When ELMS members Clare and Steve Campbell were invited to visit the Hunterian Museum, a medical museum, in Holborn, London, where their friend Sam is Director, they had not bargained on it having links to the shady world of WW2 escape lines and SOE.
Beryl Murray Davies was a dental surgeon with a successful Harley Street practice who recalled working closely with the Special Operations Executive (SOE) during the Second World War (1939 – 1945). Born on 26 December 1909. Despite the stigma against women in medicine and dentistry in the 1920s, her family were supportive of her chosen career. She studied at the University of Bristol between 1928 and 1933. Murray Davies was one of only three women to sit for her final exam for the License in Dental Surgery at the Royal College of Surgeons of England (LDSRCS Eng) in February 1933. She first appeared on the Dental Register in January 1934. Shortly after her qualification, Murray Davies moved to London to take up an apprenticeship in Wimpole Street.

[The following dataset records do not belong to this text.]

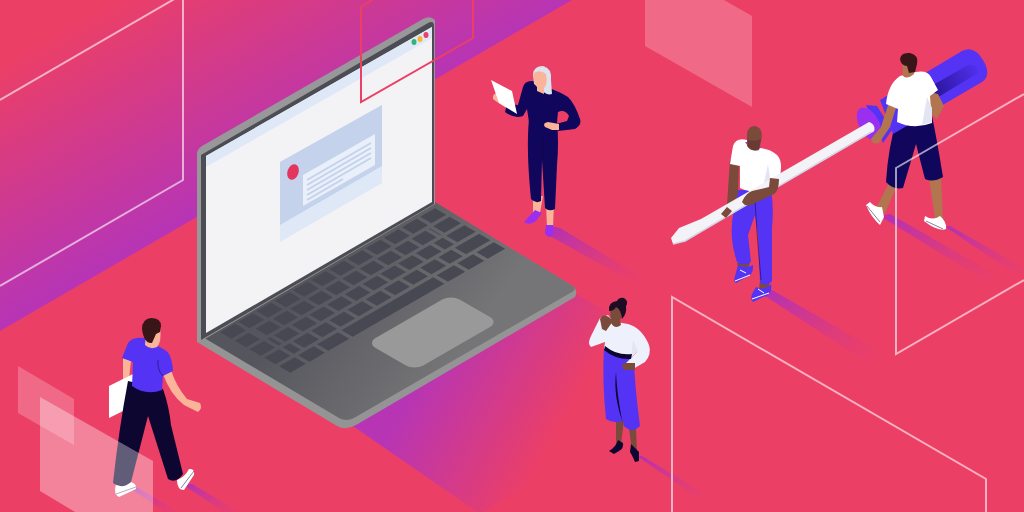
<!DOCTYPE html>
<html lang="en">
<head>
<meta charset="utf-8">
<title>Team building a website</title>
<style>
:root{
  --red:#ec3f65; --magenta:#b735b4; --violet:#9a2ff0; --blue:#5533f5; --navy:#10065c; --ink:#0c0630;
  --white:#fff; --screen:#f3f3f5; --bar:#dfe8f7; --card:#c4d2ec; --key:#484853;
  --peach:#f9b49a; --tan:#b27550; --brown:#7a4a3a; --dark-brown:#6a3b33; --hair:#3a1518;
}
html,body{margin:0;height:100%;overflow:hidden;background:var(--red)}
svg.hero{display:block;width:1024px;height:512px}
.frame{fill:none;stroke:var(--white);stroke-width:2;stroke-opacity:.6}
.frame-red{fill:none;stroke:var(--red);stroke-width:2}
.pane{fill:var(--white);fill-opacity:.22}
.keys path{fill:none;stroke:var(--key);stroke-width:13}
.white{fill:var(--white)} .blue{fill:var(--blue)} .navy{fill:var(--navy)} .ink{fill:var(--ink)}
.violet{fill:var(--violet)} .peach{fill:var(--peach)} .tan{fill:var(--tan)}
.brown{fill:var(--brown)} .dark-brown{fill:var(--dark-brown)} .hair{fill:var(--hair)}
.shade{fill:#e3e5f3}
.crease{fill:none;stroke:var(--ink);stroke-width:1;stroke-opacity:.5}
.stitch{fill:none;stroke:var(--white);stroke-width:1}
</style>
</head>
<body>
<svg class="hero" viewBox="0 0 1024 512" role="img" aria-label="People with a giant laptop and screwdriver">
<defs>
  <linearGradient id="band" gradientUnits="userSpaceOnUse" x1="90" y1="10" x2="202" y2="208">
    <stop offset="0" stop-color="#ec3f65"/><stop offset="1" stop-color="#b735b4"/>
  </linearGradient>
  <linearGradient id="laptop-shadow" gradientUnits="userSpaceOnUse" x1="430" y1="360" x2="560" y2="432">
    <stop offset="0" stop-color="#b735b4"/><stop offset="1" stop-color="#ec3f65"/>
  </linearGradient>
  <linearGradient id="cast" x1="0" y1="0" x2="1" y2="1">
    <stop offset="0" stop-color="#b030b8"/><stop offset="1" stop-color="#d83a88" stop-opacity="0"/>
  </linearGradient>
  <linearGradient id="deck" gradientUnits="userSpaceOnUse" x1="320" y1="270" x2="450" y2="365">
    <stop offset="0" stop-color="#55555d"/><stop offset="1" stop-color="#757577"/>
  </linearGradient>
  <linearGradient id="handle-groove" gradientUnits="userSpaceOnUse" x1="925" y1="95" x2="980" y2="62">
    <stop offset="0" stop-color="#23108f"/><stop offset="1" stop-color="#5533f5"/>
  </linearGradient>
</defs>

<rect width="1024" height="512" fill="var(--red)"/>
<polygon id="purple-band" points="0,0 572,0 0,331" fill="url(#band)"/>
<polygon id="laptop-cast" points="350,424 576,294 720,376 480,514" fill="url(#laptop-shadow)"/>

<g id="back-frames">
  <polyline class="frame" points="0,100 183,-6 183,180 0,286"/>
  <polygon class="pane" points="645,-15 645,46 752,107 752,16 724,0"/>
</g>

<g id="laptop">
  <path id="base-edge" fill="#949494" d="M197 336L435 203L574 287Q578 291 575 297L356 425Q346 431 337 426L197 342Z"/>
  <path id="base-deck" fill="url(#deck)" d="M201 336L435 202L573 286Q577 289 572 292L354 418Q346 422 339 418Z"/>
  <path id="lid-back" fill="#98989a" d="M197 342V154Q197 149 202 146L423 19Q430 15 435 20V204L203 340Z"/>
  <path id="lid-frame" fill="#4c4c55" d="M201 340V155L428 23Q434 20 434 26V204Z"/>
  <polygon fill="var(--screen)" points="206,156 432,27 432,202 206,333"/>
  <polygon fill="var(--bar)" points="206,156 432,27 432,38 206,167"/>
  <g id="window-buttons">
    <ellipse cx="414" cy="42" rx="2.5" ry="3" fill="#35b27c"/>
    <ellipse cx="420" cy="39" rx="2.5" ry="3" fill="#f2b632"/>
    <ellipse cx="426" cy="35" rx="2.5" ry="3" fill="var(--red)"/>
  </g>
  <g id="message-card">
    <polygon fill="var(--bar)" points="280,162 382,105 382,183 280,242"/>
    <polygon fill="var(--card)" points="280,162 382,105 382,166 280,225"/>
    <polygon fill="#eaf0fa" points="303,175 375,134 375,165 303,206"/>
    <ellipse cx="293" cy="172" rx="5.5" ry="8" transform="rotate(20 293 172)" fill="#e2365f"/>
    <path stroke="var(--card)" stroke-width="2" d="M307 180L371 143M307 185L371 148M307 190L371 153M307 195L371 158M307 200L343 179"/>
  </g>
  <g id="deck-plane" transform="matrix(.866 -.5 .866 .5 218 333)">
    <g class="keys">
      <path d="M2 7H250" stroke-dasharray="17 4"/>
      <path d="M2 24H22M26 24H227" stroke-dasharray="16 4"/>
      <path d="M231 24H250"/>
      <path d="M2 41H26M30 41H225" stroke-dasharray="16.5 4"/>
      <path d="M229 41H250"/>
      <path d="M2 58H31M35 58H218" stroke-dasharray="17 4"/>
      <path d="M222 58H250"/>
      <path d="M2 75H20M24 75H42M46 75H70M74 75H180M184 75H204M208 75H226M230 75H250"/>
    </g>
    <rect id="trackpad" x="76" y="96" width="97" height="55" rx="10" fill="#999"/>
  </g>
</g>

<g id="red-frame">
  <path class="frame-red" d="M372 0L361 7V102L473 38V0"/>
</g>

<g id="cast-shadows" fill="url(#cast)">
  <polygon points="550,226 560,228 650,282 632,282 550,236"/>
  <polygon points="762,294 772,290 880,352 866,362"/>
  <polygon points="880,216 890,214 1000,277 990,284"/>
  <polygon points="944,226 950,226 1024,268 1024,280"/>
  <polygon points="637,456 642,456 712,498 698,498"/>
  <polygon points="182,484 192,484 246,516 230,516"/>
  <polygon points="130,488 138,488 182,514 168,514"/>
</g>

<g id="woman-with-tablet">
  <path class="peach" d="M533 196H543L540 213L533 215ZM546 204H554L553 228H547Z"/>
  <path class="violet" d="M535 210L542 213L536 221Q529 226 524 222ZM546 225H553Q555 234 551 237Q545 237 545 232Z"/>
  <path class="navy" d="M529 119H557Q559 144 557 165L555 209Q549 212 545 208L542 160L541 201Q536 204 531 199Q526 150 529 119Z"/>
  <path class="peach" d="M508 104L497 93Q492 94 493 99Q498 103 507 108Z"/>
  <path class="navy" d="M533 81Q525 80 523 87L518 105L507 104L505 112Q514 119 523 116L527 109L529 122H557L558 112Q565 109 569 116L567 121L556 124L558 131L575 129Q582 125 580 119Q575 104 568 97Q560 92 554 90Z"/>
  <polygon class="white" points="491,80 512,91 517,114 499,103"/>
  <path class="peach" d="M559 124L548 122Q542 123 545 127L552 130L559 130Z"/>
  <path fill="#dce3ed" d="M533 74Q534 66 543 66Q552 68 551 80L552 94Q545 96 541 88L534 84Z"/>
  <path class="peach" d="M534 73Q540 69 546 74Q548 84 544 88V94L537 91V87Q533 85 534 73Z"/>
  <path class="crease" d="M543 135V160" stroke="#4030a0"/>
</g>

<g id="man-at-handle">
  <path class="tan" d="M889 183L897 186L885 213L876 208ZM929 178L941 177L943 219L935 219Z"/>
  <path class="white" d="M870 202Q875 208 882 207L884 217L880 225Q871 217 866 205ZM925 216Q933 221 940 216Q947 222 946 229Q938 232 924 221Z"/>
  <path class="crease" d="M867 206L880 222M926 221L943 229"/>
  <path class="navy" d="M897 118L932 116Q937 140 943 177Q933 183 925 179L916 144L903 188Q893 190 886 182Q888 148 897 118Z"/>
</g>

<g id="screwdriver">
  <path id="handle" fill="var(--blue)" d="M880 100L962 51Q974 45 983 60Q992 75 982 82L893 134Z"/>
  <path fill="url(#handle-groove)" d="M926 89L968 65Q977 63 978 73L935 99Z"/>
  <path class="blue" d="M866 105L877 106L892 130L883 143Z"/>
  <ellipse class="violet" cx="869" cy="124" rx="10" ry="18" transform="rotate(-28 869 124)"/>
</g>

<g id="man-at-handle-top">
  <path class="tan" d="M930 92L938 94L944 106L937 119L930 113Z"/>
  <path class="tan" d="M889 102L896 108L890 127L879 143Q872 145 871 139L881 127Z"/>
  <path class="white" d="M900 76L916 72Q927 70 931 77L938 90L930 96L932 123Q914 130 897 122L898 109L886 104Q888 84 900 76Z"/>
  <path class="shade" d="M927 97L932 108V122L922 125Z"/>
  <path class="tan" d="M902 60H916L914 74Q907 80 903 76Z"/>
  <path class="hair" d="M900 59Q901 52 910 53Q919 55 917 64L915 72L909 73L907 66Q901 66 900 59Z"/>
</g>

<g id="man-at-blade">
  <path class="brown" d="M737 263H750L747 271H739ZM760 281H770L768 290H759Z"/>
  <path class="blue" d="M738 265Q745 269 753 265Q754 275 745 278L736 283Q733 281 735 276ZM756 287Q764 291 771 284Q773 294 763 297L753 302Q750 299 752 294Z"/>
  <path class="stitch" d="M735 281L750 275M752 299L769 293M740 270L746 273M758 289L764 293"/>
  <path class="blue" d="M738 190L771 190Q774 207 772 228L772 281Q766 288 760 282L758 235L755 215L748 235L751 262Q744 267 737 262Q728 235 734 210Z"/>
  <path class="crease" d="M755 198Q756 225 761 280"/>
  <path class="brown" d="M730 160L739 164L738 193L733 210L725 218L721 214L727 205Z"/>
  <path class="white" d="M747 140Q736 137 733 146L730 164L740 166V188Q755 195 771 189L772 180L779 180Q784 162 777 155Q770 149 760 148Z"/>
  <path class="shade" d="M768 164L772 190L762 192Z"/>
  <path class="violet" d="M745 142Q754 156 761 147L758 143Z"/>
  <path class="brown" d="M747 134Q748 126 755 126Q764 128 761 141L759 150Q751 152 747 146Z"/>
  <path class="dark-brown" d="M748 140Q755 142 761 139L759 149Q751 152 748 146Z"/>
</g>

<g id="screwdriver-shaft">
  <polygon fill="#f3f2f7" points="869,122 874,131 707,228 685,241 673,244 671,238 679,228 701,219"/>
  <path fill="none" stroke="#d5d4e4" stroke-width="1.5" d="M673 244L685 241L707 228L873 131"/>
  <ellipse cx="871" cy="127" rx="3" ry="5" transform="rotate(-28 871 127)" fill="#f3f2f7"/>
  <path class="brown" d="M770 178L779 179Q779 191 774 194L753 204Q746 208 742 202Q745 194 752 191L769 187Z"/>
  <path class="brown" d="M721 214L727 207L732 211L726 218Z"/>
</g>

<g id="woman-thinking">
  <path class="brown" d="M616 420H624L621 444L616 446ZM629 428H636L637 454L632 452Z"/>
  <path class="ink" d="M609 451Q616 447 618 440L623 443Q624 448 619 451L614 454ZM631 444L639 452L639 461L635 462Q632 455 630 452Z"/>
  <path class="blue" d="M604 348L634 356Q634 380 640 426Q632 434 624 426L623 421Q613 424 606 419Q602 380 604 348Z"/>
  <path class="ink" d="M616 372Q617 395 622 420L624 426Q613 397 616 372Z"/>
  <path fill="#eef1fb" d="M600 318L608 315Q612 322 628 324Q642 328 649 345Q652 354 645 362L633 369L626 363L637 352L634 345L631 358Q614 357 604 349L605 342L591 347Q587 344 591 336Z"/>
  <path class="shade" d="M633 340L638 351L631 358Z"/>
  <path class="ink" d="M605 346Q617 356 632 354L631 359Q616 360 604 350Z"/>
  <path class="brown" d="M600 319Q603 313 609 317L613 321L606 331L602 329ZM635 363L624 363Q620 367 625 370H635Z"/>
  <path class="brown" d="M610 308L622 306Q623 318 620 320L621 325Q615 330 611 323Z"/>
  <path fill="#1d0c23" d="M609 311Q608 302 617 301Q619 297 624 298Q629 301 626 306Q627 314 622 319Q621 309 616 307Q614 311 609 311Z"/>
</g>

<g id="man-walking">
  <path class="white" d="M116 484Q123 488 131 482Q137 484 136 489L119 497Q113 495 116 484ZM177 480Q185 477 189 469Q195 468 194 475L184 490Q177 490 177 480Z"/>
  <path class="crease" d="M116 494L136 487M181 488L194 471"/>
  <path class="peach" d="M123 357L131 360L129 380L123 384Z"/>
  <polygon class="white" points="109,386 133,374 133,406 109,418"/>
  <path class="ink" d="M128 381L163 389Q169 406 171 425L183 474Q176 484 168 479L148 416L131 482Q122 490 113 483Q119 428 128 381Z"/>
  <path class="peach" d="M163 374L171 370Q176 386 187 399L200 403Q203 408 198 412L184 405Q170 394 163 374Z"/>
  <path class="blue" d="M144 338Q132 337 128 343L122 358L133 362L132 386Q146 396 162 390L163 376L173 371Q172 354 165 350Z"/>
  <path class="crease" d="M158 360Q157 370 163 376"/>
  <path class="peach" d="M146 332L160 327Q162 342 157 347Q150 350 145 345Z"/>
  <path class="hair" d="M142 329Q142 319 151 318Q161 318 161 326L160 332L156 334L152 343Q144 344 142 329Z"/>
</g>

<g id="front-frames">
  <polyline class="frame" points="672,512 672,297 986,479 986,512"/>
  <polyline class="frame" points="1024,94 896,168 896,354 1024,280"/>
  <polygon class="pane" points="18,366 74,399 74,445 18,413"/>
  <polygon class="pane" style="fill-opacity:.35" points="40,397 153,461 153,512 75,512 40,491"/>
</g>
</svg>
</body>
</html>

In the early years of the Second World War, Murray Davies recollected being approached by the Special Operations Executive (SOE), an organisation known as ‘Churchill’s Secret Army’ which was formed to ‘set Europe ablaze’ through sabotage and espionage. According to SOE historian and code-breaker Leo Marks, she was responsible for replacing the agents’ British dental work with fittings suited to their cover so that their nationality would not be given away in occupied territory. This work also reportedly included hollowing out a portion of the molars in which to hide the SOE’s infamous L-pills, or cyanide capsules. As Marks wrote, the agents ‘were scared of a lady dentist who had to make sure that none of their fillings were of English origin. She had also to change the impressions of their teeth before they left for the field in case the Germans had records of them. We had learned never to brief agents within a week either side of their appointments with her.’
Beryl Murray Davies moved to premises at 118 Harley Street in 1949 where she remained until her retirement in the late 1970s. In addition to her private practice, she also held a number of NHS posts. Away from her surgery, Murray Davies was a keen sailor and salmon fishing enthusiast.
Thanks to Dr Sam Alberti, Director of Museums and Archives, The Royal College of Surgeons of England, for allowing us an insight into some fascinating medical history.